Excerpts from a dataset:
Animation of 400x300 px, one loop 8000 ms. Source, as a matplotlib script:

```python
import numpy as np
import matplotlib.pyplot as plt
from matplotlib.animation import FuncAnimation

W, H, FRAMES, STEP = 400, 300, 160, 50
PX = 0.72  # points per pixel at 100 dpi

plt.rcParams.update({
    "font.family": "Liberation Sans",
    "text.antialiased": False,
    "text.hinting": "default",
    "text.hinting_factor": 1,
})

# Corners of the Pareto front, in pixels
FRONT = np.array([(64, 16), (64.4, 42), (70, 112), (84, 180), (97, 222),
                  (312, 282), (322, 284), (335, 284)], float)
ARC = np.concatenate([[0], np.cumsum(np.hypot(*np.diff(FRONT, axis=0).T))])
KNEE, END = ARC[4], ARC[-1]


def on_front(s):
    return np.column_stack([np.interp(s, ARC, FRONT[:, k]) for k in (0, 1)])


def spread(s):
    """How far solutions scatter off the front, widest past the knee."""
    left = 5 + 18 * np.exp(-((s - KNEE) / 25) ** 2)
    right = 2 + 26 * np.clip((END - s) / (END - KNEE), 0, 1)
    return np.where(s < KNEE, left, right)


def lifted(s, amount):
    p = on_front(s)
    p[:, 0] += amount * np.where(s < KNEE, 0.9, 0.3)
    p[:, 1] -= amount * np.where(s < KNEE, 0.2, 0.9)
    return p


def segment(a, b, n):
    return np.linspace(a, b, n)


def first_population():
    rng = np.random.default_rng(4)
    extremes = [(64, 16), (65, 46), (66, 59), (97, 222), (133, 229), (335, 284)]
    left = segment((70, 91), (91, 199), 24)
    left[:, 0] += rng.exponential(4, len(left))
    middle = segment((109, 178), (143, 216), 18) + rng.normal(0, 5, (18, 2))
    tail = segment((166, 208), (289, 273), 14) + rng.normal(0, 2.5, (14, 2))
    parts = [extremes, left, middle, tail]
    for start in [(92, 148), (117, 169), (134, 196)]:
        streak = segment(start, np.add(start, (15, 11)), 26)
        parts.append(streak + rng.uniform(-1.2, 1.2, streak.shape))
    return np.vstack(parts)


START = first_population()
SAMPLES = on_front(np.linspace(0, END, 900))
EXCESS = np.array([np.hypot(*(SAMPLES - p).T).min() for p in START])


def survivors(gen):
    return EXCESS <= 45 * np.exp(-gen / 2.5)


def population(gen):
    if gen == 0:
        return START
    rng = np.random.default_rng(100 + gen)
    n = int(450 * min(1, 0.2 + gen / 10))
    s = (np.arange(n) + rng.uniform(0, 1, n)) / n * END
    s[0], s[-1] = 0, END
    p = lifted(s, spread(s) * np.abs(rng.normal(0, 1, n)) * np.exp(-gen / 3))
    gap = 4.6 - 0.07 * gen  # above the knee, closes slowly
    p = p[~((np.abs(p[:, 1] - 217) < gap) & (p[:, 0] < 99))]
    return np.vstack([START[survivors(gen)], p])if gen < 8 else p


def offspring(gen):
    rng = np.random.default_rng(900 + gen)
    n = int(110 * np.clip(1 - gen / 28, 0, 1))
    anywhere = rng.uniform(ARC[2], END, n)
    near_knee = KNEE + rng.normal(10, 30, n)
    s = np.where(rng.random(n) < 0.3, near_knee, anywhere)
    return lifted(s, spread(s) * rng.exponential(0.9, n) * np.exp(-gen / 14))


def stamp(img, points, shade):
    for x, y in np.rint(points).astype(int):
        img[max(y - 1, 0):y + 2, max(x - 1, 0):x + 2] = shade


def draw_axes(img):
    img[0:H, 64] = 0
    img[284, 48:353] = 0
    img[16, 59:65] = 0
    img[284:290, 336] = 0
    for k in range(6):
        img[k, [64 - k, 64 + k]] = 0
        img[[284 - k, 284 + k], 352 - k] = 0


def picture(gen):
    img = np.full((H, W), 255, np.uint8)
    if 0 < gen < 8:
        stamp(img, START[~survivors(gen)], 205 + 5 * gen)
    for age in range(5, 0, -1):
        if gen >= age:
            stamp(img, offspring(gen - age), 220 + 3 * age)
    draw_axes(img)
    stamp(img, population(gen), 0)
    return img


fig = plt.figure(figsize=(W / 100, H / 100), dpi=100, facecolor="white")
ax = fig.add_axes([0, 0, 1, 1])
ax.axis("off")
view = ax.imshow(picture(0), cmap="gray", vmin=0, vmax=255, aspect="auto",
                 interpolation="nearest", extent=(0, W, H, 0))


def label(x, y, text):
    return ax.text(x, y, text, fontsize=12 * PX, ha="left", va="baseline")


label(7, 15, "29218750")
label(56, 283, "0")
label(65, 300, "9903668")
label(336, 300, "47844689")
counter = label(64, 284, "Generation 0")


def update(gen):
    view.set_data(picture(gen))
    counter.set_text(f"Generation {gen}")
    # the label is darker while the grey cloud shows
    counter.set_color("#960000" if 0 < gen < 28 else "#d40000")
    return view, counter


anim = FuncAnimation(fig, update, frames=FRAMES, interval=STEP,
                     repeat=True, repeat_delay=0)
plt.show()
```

--

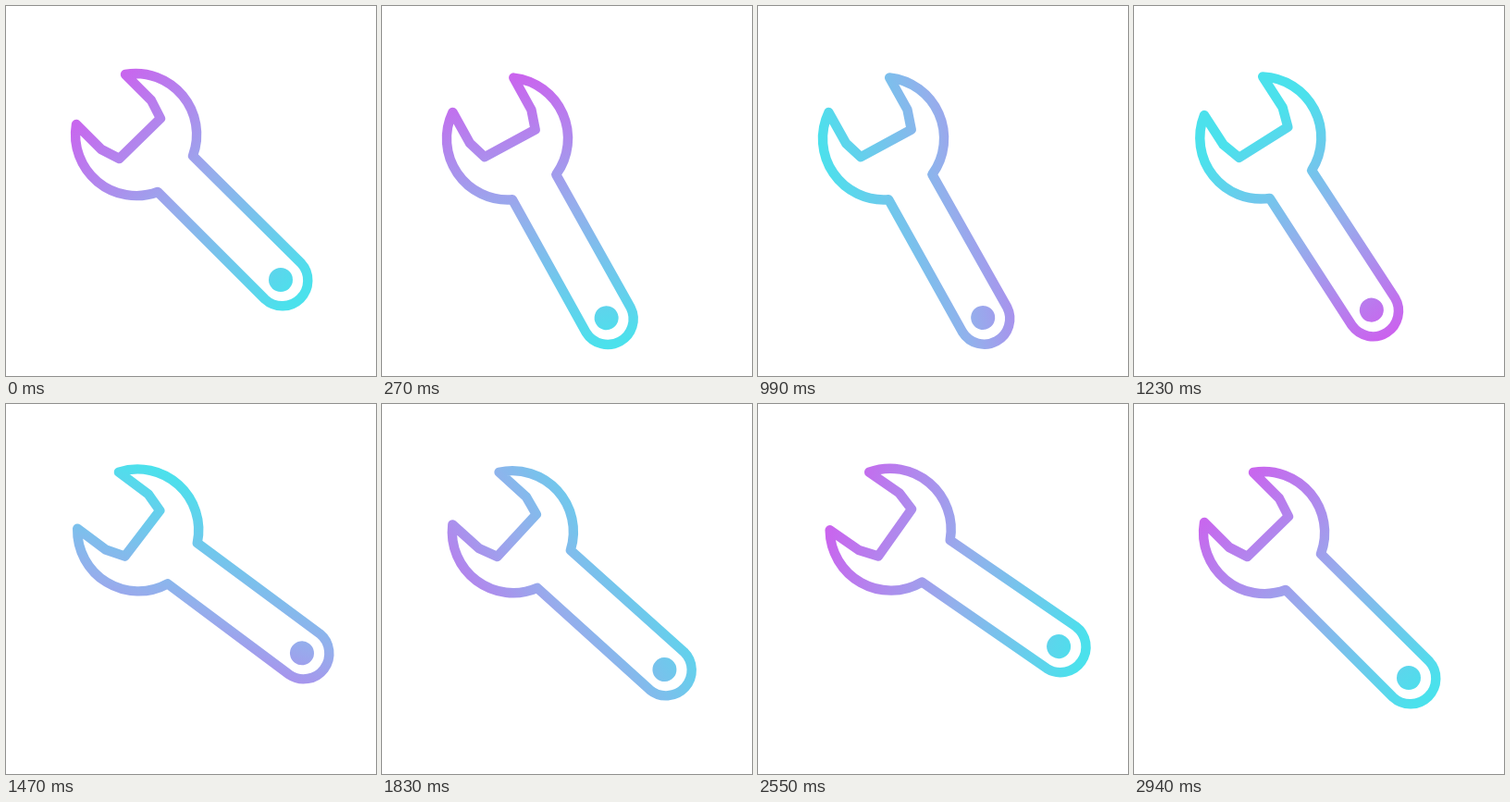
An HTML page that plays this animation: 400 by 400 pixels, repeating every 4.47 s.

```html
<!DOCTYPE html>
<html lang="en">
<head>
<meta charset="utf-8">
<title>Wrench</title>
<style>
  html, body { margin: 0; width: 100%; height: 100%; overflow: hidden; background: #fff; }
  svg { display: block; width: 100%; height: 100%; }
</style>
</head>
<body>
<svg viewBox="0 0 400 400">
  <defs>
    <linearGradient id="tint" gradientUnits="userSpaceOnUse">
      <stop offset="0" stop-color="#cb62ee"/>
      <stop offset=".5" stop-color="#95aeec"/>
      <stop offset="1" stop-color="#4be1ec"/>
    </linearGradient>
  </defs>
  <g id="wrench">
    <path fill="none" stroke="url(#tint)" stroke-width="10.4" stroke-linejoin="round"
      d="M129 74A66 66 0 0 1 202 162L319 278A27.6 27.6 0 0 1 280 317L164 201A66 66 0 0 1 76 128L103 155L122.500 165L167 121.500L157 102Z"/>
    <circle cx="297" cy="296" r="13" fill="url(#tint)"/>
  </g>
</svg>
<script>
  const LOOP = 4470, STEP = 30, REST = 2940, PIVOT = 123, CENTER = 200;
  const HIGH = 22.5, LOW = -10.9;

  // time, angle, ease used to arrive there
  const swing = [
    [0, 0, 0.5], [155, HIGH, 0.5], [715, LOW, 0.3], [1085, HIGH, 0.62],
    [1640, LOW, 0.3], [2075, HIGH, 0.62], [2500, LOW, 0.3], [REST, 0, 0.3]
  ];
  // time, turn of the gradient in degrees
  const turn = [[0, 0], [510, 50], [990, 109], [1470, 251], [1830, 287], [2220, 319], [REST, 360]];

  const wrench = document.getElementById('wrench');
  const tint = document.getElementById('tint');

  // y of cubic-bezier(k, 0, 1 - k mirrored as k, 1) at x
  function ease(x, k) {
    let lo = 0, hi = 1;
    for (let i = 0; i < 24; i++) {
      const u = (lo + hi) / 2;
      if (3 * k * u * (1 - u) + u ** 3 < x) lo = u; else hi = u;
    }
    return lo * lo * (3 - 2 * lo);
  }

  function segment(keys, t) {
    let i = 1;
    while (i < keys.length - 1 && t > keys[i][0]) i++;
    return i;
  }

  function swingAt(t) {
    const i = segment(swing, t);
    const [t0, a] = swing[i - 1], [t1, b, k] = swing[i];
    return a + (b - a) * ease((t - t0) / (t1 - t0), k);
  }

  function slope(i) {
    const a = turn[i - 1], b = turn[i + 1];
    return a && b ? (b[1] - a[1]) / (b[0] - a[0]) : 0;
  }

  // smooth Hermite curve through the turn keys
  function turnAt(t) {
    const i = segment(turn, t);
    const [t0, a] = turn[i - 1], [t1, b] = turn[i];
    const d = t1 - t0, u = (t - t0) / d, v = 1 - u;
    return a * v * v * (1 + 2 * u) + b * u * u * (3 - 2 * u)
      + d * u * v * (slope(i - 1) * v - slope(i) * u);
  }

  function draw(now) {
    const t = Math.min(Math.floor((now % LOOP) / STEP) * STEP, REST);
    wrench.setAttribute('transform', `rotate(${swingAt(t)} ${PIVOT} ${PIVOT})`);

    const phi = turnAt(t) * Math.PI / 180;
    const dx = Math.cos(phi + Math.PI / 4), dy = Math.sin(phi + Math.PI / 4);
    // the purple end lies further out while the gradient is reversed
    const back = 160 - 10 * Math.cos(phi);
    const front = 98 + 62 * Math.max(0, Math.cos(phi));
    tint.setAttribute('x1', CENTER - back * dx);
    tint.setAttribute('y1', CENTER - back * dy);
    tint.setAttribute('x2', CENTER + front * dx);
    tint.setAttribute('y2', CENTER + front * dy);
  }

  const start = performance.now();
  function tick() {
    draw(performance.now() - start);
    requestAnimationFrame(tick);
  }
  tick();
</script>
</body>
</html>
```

§ What is needed: Please copy every line of the records above in which "left" appears.

§ Solved exercise:
    left = 5 + 18 * np.exp(-((s - KNEE) / 25) ** 2)
    return np.where(s < KNEE, left, right)
    left = segment((70, 91), (91, 199), 24)
    left[:, 0] += rng.exponential(4, len(left))
    parts = [extremes, left, middle, tail]
    return ax.text(x, y, text, fontsize=12 * PX, ha="left", va="baseline")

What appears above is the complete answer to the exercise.